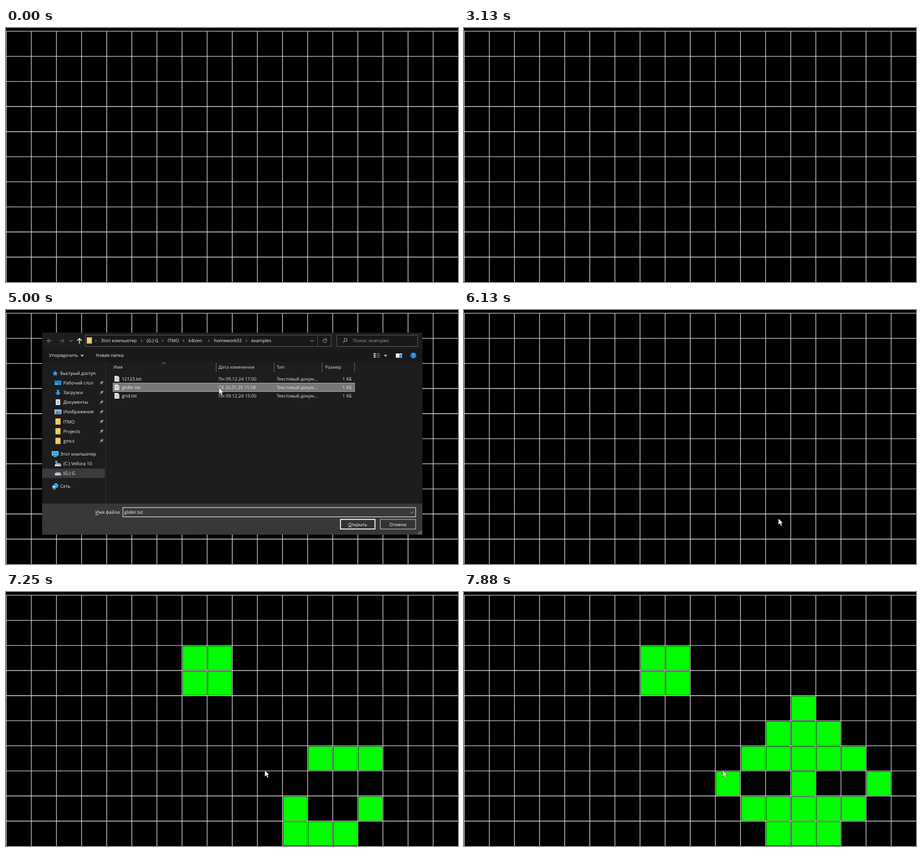
An HTML page that plays this animation: 800 px wide and 450 px high, repeating every 8000 ms.

```html
<!DOCTYPE html>
<html lang="ru">
<head>
<meta charset="utf-8">
<title>Game of Life</title>
<style>
  html, body { margin: 0; width: 100%; height: 100%; overflow: hidden; background: #000; }
  svg { display: block; width: 800px; height: 450px; }
  text { font: 8px "Open Sans", "Noto Sans", sans-serif; white-space: pre; text-rendering: geometricPrecision; }
</style>
</head>
<body>
<svg id="stage" viewBox="0 0 800 450"></svg>
<script>
const LOOP = 8000, STEP = 125;
const PITCH = 44.45, LEFT = 0.4, TOP = 5.8, COLS = 18, ROWS = 10;
const LIFE_START = 7225, LIFE_STEP = 100, LAST_GENERATION = 6;
const DIALOG_OPEN = 27, CRUMB_LEFT = 34, FILE_CLICKED = 37, DIALOG_CLOSED = 48;

// Markup helpers
const rect = (x, y, w, h, fill, stroke = 'none', sw = 1) =>
  `<rect x="${x}" y="${y}" width="${w}" height="${h}" fill="${fill}" stroke="${stroke}" stroke-width="${sw}"/>`;
const path = (d, stroke, fill = 'none', sw = 1) =>
  `<path d="${d}" stroke="${stroke}" fill="${fill}" stroke-width="${sw}"/>`;
const text = (x, middle, s, fill = '#f4f4f4', anchor = 'start') =>
  `<text x="${x}" y="${middle + 2.9}" fill="${fill}" text-anchor="${anchor}">${s}</text>`;
const at = (x, y, content) => `<g transform="translate(${x} ${y})">${content}</g>`;
const chevron = (x, y, c = '#bbb') => path(`M${x - 1} ${y - 2}l2 2l-2 2`, c, 'none', 0.9);
const chevronDown = (x, y) => path(`M${x - 3} ${y - 1.5}l3 3l3 -3`, '#bbb', 'none', 0.9);

function gridLines() {
  let d = '';
  for (let c = 0; c < COLS; c++) d += `M${LEFT + c * PITCH} ${TOP}V450`;
  for (let r = 0; r < ROWS; r++) d += `M0 ${TOP + r * PITCH}H800`;
  return path(d, '#e4e4e4', 'none', 1.1);
}

// Icons are centred on 0,0
const icon = {
  star: path('M0 -5L1.5 -1.6L5 -1.2L2.4 1.2L3.1 4.8L0 3L-3.1 4.8L-2.4 1.2L-5 -1.2L-1.5 -1.6Z', 'none', '#3f9ce8'),
  desktop: rect(-6, -4, 12, 8, '#1389dc') + rect(-5, 1.5, 4, 1.3, '#8fd0ff'),
  down: path('M-1.8 -5H1.8V0H5L0 5L-5 0H-1.8Z', 'none', '#3b9cec'),
  page: rect(-4, -5, 8, 10, '#e9eef3') + path('M-2.5 -2H2.5M-2.5 0H2.5M-2.5 2H2.5', '#4b8cc4', 'none', 0.8),
  picture: rect(-6, -4, 12, 8, '#eef5fa') + rect(-5, -3, 10, 6, '#58aee6') + path('M-5 3L-1 0L2 2L5 0V3Z', 'none', '#2d6d8e'),
  folder: rect(-4.5, -5.5, 9, 11, '#f5cf62') + path('M1.5 5.5V2.5H4.5', '#d9a93a', 'none', 0.8),
  computer: rect(-5.5, -4.5, 11, 7, '#32a9ee', '#a9dcf8', 0.8) + path('M-3 4.5H3', '#b9cbd6', 'none', 1.4),
  drive: path('M-5.5 1L-3.5 -2H3.5L5.5 1Z', 'none', '#8e9296') + rect(-5.5, 0.5, 11, 3.5, '#d2d5d7') + rect(2.5, 1.8, 1.8, 1, '#3d8a4a'),
  network: `<circle cx="1.5" cy="-1" r="4.3" fill="#3d9ee0"/>` + rect(-5, -1, 6, 4.5, '#9bd6f4', '#2974a9', 0.8) + path('M-4 5H1', '#cfdde6'),
  pin: `<g transform="rotate(45)">${rect(-1.5, -3.5, 3, 3.5, '#9b9b9b')}${path('M-2.8 .5H2.8M0 .5V4', '#9b9b9b', 'none', 1)}</g>`,
  file: path('M-4 -5H2L4.5 -2.5V5H-4Z', 'none', '#e6e6e6') + path('M-2.5 -2H2.5M-2.5 0H3M-2.5 2H3', '#9a9a9a', 'none', 0.7),
};

function addressBar() {
  const crumbs = [[168, 'Этот компьютер'], [249, '(G:) G'], [286, 'ITMO'], [323, 'k4lzen'], [368, 'homework03'], [434, 'examples']];
  return path('M81.5 54.5H73M77 50.5L73 54.5L77 58.5', '#8e8e8e') +
    path('M94.5 54.5H103M99 50.5L103 54.5L99 58.5', '#777') +
    chevronDown(115, 54.5) +
    path('M130 59.5V50.5M126 54.5L130 50.5L134 54.5', '#fff', 'none', 1.3) +
    rect(140.5, 44.5, 435, 20, '#191919', '#565656') +
    `<g id="crumbHover">${rect(365, 45, 66, 19, '#3a3a3a')}${path('M421.5 45V64', '#555')}</g>` +
    at(147.5, 54, icon.folder) +
    [159, 240, 277, 314, 359, 425.5].map(x => chevron(x, 54.5)).join('') +
    crumbs.map(([x, s]) => text(x, 54.5, s)).join('') +
    chevronDown(541.5, 54.5) + path('M551.5 45V64', '#444') +
    path('M567 52.5A3.3 3.3 0 1 1 564 51.2M565 49L567.3 52.4L563.4 53', '#aaa', 'none', 0.9) +
    rect(585.5, 44.5, 143, 20, '#191919', '#565656') +
    `<circle cx="601" cy="53" r="2.7" fill="none" stroke="#aaa"/>` + path('M599 55L596 58.5', '#aaa') +
    text(614, 54.5, 'Поиск: examples', '#9d9d9d');
}

function toolbar() {
  return text(76, 80.5, 'Упорядочить') + path('M131.5 79.5H138L134.7 82.8Z', 'none', '#ccc') +
    text(159, 80.5, 'Новая папка') +
    [77.5, 80.5, 83.5].map(y => rect(650.5, y - 1, 4, 1.8, '#d8d8d8') + rect(656, y - .6, 6, 1, '#999')).join('') +
    path('M668.5 79.5H675L671.7 82.8Z', 'none', '#ccc') +
    rect(690, 77, 11, 7.5, '#f1f1f1') + rect(696, 78.5, 4.5, 5.5, '#2f8fd8') +
    `<circle cx="721" cy="80.5" r="5.3" fill="#1683d8"/>` + text(721, 80.5, '?', '#fff', 'middle');
}

function sidebar() {
  const pinned = [['desktop', 'Рабочий стол'], ['down', 'Загрузки'], ['page', 'Документы'], ['picture', 'Изображения'],
    ['folder', 'ITMO'], ['folder', 'Projects'], ['folder', 'gmcs']];
  return rect(64, 281, 111, 16.5, '#3b3b3d') +
    at(87, 112, icon.star) + text(96, 112, 'Быстрый доступ') +
    pinned.map(([name, label], i) => {
      const y = 129 + i * 17.15;
      return at(92, y, icon[name]) + text(101.5, y, label) + at(169, y, icon.pin);
    }).join('') +
    at(87, 255, icon.computer) + text(96, 255, 'Этот компьютер') +
    at(92, 273, icon.drive) + rect(87, 267, 4, 4, '#2aa4e8') + text(101.5, 272, '(C:) Vellora 10') +
    at(92, 289, icon.drive) + text(101.5, 289, '(G:) G') +
    at(87, 312, icon.network) + text(96, 312, 'Сеть') +
    path('M176.5 93V343', '#303030');
}

function fileList() {
  const headers = [[190, 'Имя'], [376, 'Дата изменения'], [479, 'Тип'], [565, 'Размер']];
  const files = [['12123.txt', 'Пн 09.12.24 17:00'], ['glider.txt', 'Сб 25.01.25 11:58'], ['grid.txt', 'Пн 09.12.24 15:00']];
  return path('M276 95.5L279 92.5L282 95.5', '#aaa', 'none', 0.9) +
    headers.map(([x, s]) => text(x, 101, s, '#dedede')).join('') +
    path([372, 474.5, 559.5, 617].map(x => `M${x} 93V110`).join(''), '#6b6b6b') +
    `<rect id="selection" x="189.5" y="129.5" width="427.5" height="15"/>` +
    files.map(([name, date], i) => {
      const y = 121.7 + i * 15.2;
      return at(196, y, icon.file) + text(205, y, name) + text(376, y, date, '#e4e4e4') +
        text(479, y, 'Текстовый докум...', '#e4e4e4') + text(612, y, '1 КБ', '#e4e4e4', 'end');
    }).join('');
}

function footer() {
  let grip = '';
  for (let i = 0; i < 3; i++)
    for (let j = 0; j <= i; j++) grip += rect(734 - j * 2.3, 391 + i * 2.3, 1.3, 1.3, '#bbb');
  const underlined = (first, rest) => `<tspan text-decoration="underline">${first}</tspan>${rest}`;
  return rect(64, 343, 673, 55, '#38383a') +
    text(203, 358.3, underlined('И', 'мя файла:'), '#f4f4f4', 'end') +
    rect(207, 350, 518, 16.5, '#3a3a3c', '#f0f0f0') +
    path('M210 353V363.5', '#fff', 'none', 0.8) +
    `<g id="fileName">${rect(209, 352, 4, 13, '#3a3a3c')}${text(209.5, 358.3, 'glider.txt')}</g>` +
    chevronDown(718.5, 358.5) +
    rect(592, 371, 61, 17, '#333', '#fff', 1.6) + text(622.5, 379.7, underlined('О', 'ткрыть'), '#fff', 'middle') +
    rect(662.5, 371, 62.5, 17, '#333', '#c4c4c4', 1) + text(693.5, 379.7, 'Отмена', '#fff', 'middle') + grip;
}

const stage = document.getElementById('stage');
stage.innerHTML = rect(0, 0, 800, 450, '#000') + gridLines() + '<g id="cells"></g>' +
  `<g id="dialog">${rect(64, 40, 673, 358, '#1d1c1f')}${rect(64, 68, 673, 25, '#19191b')}` +
  addressBar() + toolbar() + sidebar() + fileList() + footer() + '</g>' +
  `<g id="cursor">${path('M0 0V11L2.6 8.7L4.6 13L6.5 12.2L4.6 8H8Z', '#222', '#fff', 0.5)}</g>`;
const [cells, dialog, crumbHover, selection, fileName, cursor] =
  ['cells', 'dialog', 'crumbHover', 'selection', 'fileName', 'cursor'].map(id => document.getElementById(id));

// Conway's rules on a bounded board
const key = (r, c) => r * COLS + c;
const seed = { 2: [7, 8], 3: [7, 8], 6: [12, 13, 14], 8: [11, 14], 9: [11, 12, 13] };
const generations = [new Set(Object.entries(seed).flatMap(([r, cs]) => cs.map(c => key(+r, c))))];

function nextGeneration(alive) {
  const next = new Set();
  for (let r = 0; r < ROWS; r++) for (let c = 0; c < COLS; c++) {
    let n = 0;
    for (let y = Math.max(r - 1, 0); y <= Math.min(r + 1, ROWS - 1); y++)
      for (let x = Math.max(c - 1, 0); x <= Math.min(c + 1, COLS - 1); x++)
        if ((y !== r || x !== c) && alive.has(key(y, x))) n++;
    if (n === 3 || (n === 2 && alive.has(key(r, c)))) next.add(key(r, c));
  }
  return next;
}
while (generations.length <= LAST_GENERATION) generations.push(nextGeneration(generations.at(-1)));

const cellMarkup = generations.map(alive => [...alive].map(k =>
  rect(LEFT + (k % COLS) * PITCH + 1.4, TOP + Math.floor(k / COLS) * PITCH + 1.4, 42, 42, '#0f0')).join(''));

// Pointer keys: tick, x, y; a negative x hides it
const pointer = [
  [0, -20, 0], [1, 438, 54], [2, 364, 240], [3, 364, 240], [5, 362, 248], [10, 330, 150], [13, 253, 300],
  [14, 271, 309], [15, 271, 309], [16, 438, 54], [17, 271, 312], [18, 271, 312], [19, 264, 304],
  [20, 271, 312], [22, 271, 312], [24, 280, 85], [25, -20, 0], [27, -20, 0], [28, 430, 437], [33, 405, 46],
  [37, 377, 138], [40, 377, 138], [43, 612, 368], [45, 612, 368], [46, 614, 377], [48, 590, 437],
  [50, 523, 302], [58, 458, 316], [64, 458, 316],
];

function pointerAt(tick) {
  const i = pointer.findIndex(k => k[0] > tick);
  const [t0, x0, y0] = pointer[i - 1], [t1, x1, y1] = pointer[i];
  const p = (tick - t0) / (t1 - t0);
  return [x0 + (x1 - x0) * p, y0 + (y1 - y0) * p];
}

const show = (el, on) => el.setAttribute('visibility', on ? 'inherit' : 'hidden');

function draw(time) {
  const tick = Math.floor(time / STEP), now = tick * STEP;
  dialog.setAttribute('visibility', tick >= DIALOG_OPEN && tick < DIALOG_CLOSED ? 'visible' : 'hidden');
  show(crumbHover, tick < CRUMB_LEFT);
  show(selection, tick >= FILE_CLICKED - 1);
  show(fileName, tick >= FILE_CLICKED);
  selection.setAttribute('fill', tick < FILE_CLICKED ? '#4d4d4d' : '#777');
  selection.setAttribute('stroke', tick >= FILE_CLICKED && tick < 41 ? '#a5a5a5' : 'none');
  const generation = Math.min(Math.floor((now - LIFE_START) / LIFE_STEP), LAST_GENERATION);
  cells.innerHTML = cellMarkup[generation] || '';
  cursor.setAttribute('transform', `translate(${pointerAt(tick)})`);
}

let lastTick = -1;
function loop() {
  const time = performance.now() % LOOP, tick = Math.floor(time / STEP);
  if (tick !== lastTick) draw(time);
  lastTick = tick;
  requestAnimationFrame(loop);
}
loop();
</script>
</body>
</html>
```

_REQUIREMENT:_ Each line in the data that holds the word "cursor" must be copied.

_TASK RESPONSE:_
  `<g id="cursor">${path('M0 0V11L2.6 8.7L4.6 13L6.5 12.2L4.6 8H8Z', '#222', '#fff', 0.5)}</g>`;
const [cells, dialog, crumbHover, selection, fileName, cursor] =
  ['cells', 'dialog', 'crumbHover', 'selection', 'fileName', 'cursor'].map(id => document.getElementById(id));
  cursor.setAttribute('transform', `translate(${pointerAt(tick)})`);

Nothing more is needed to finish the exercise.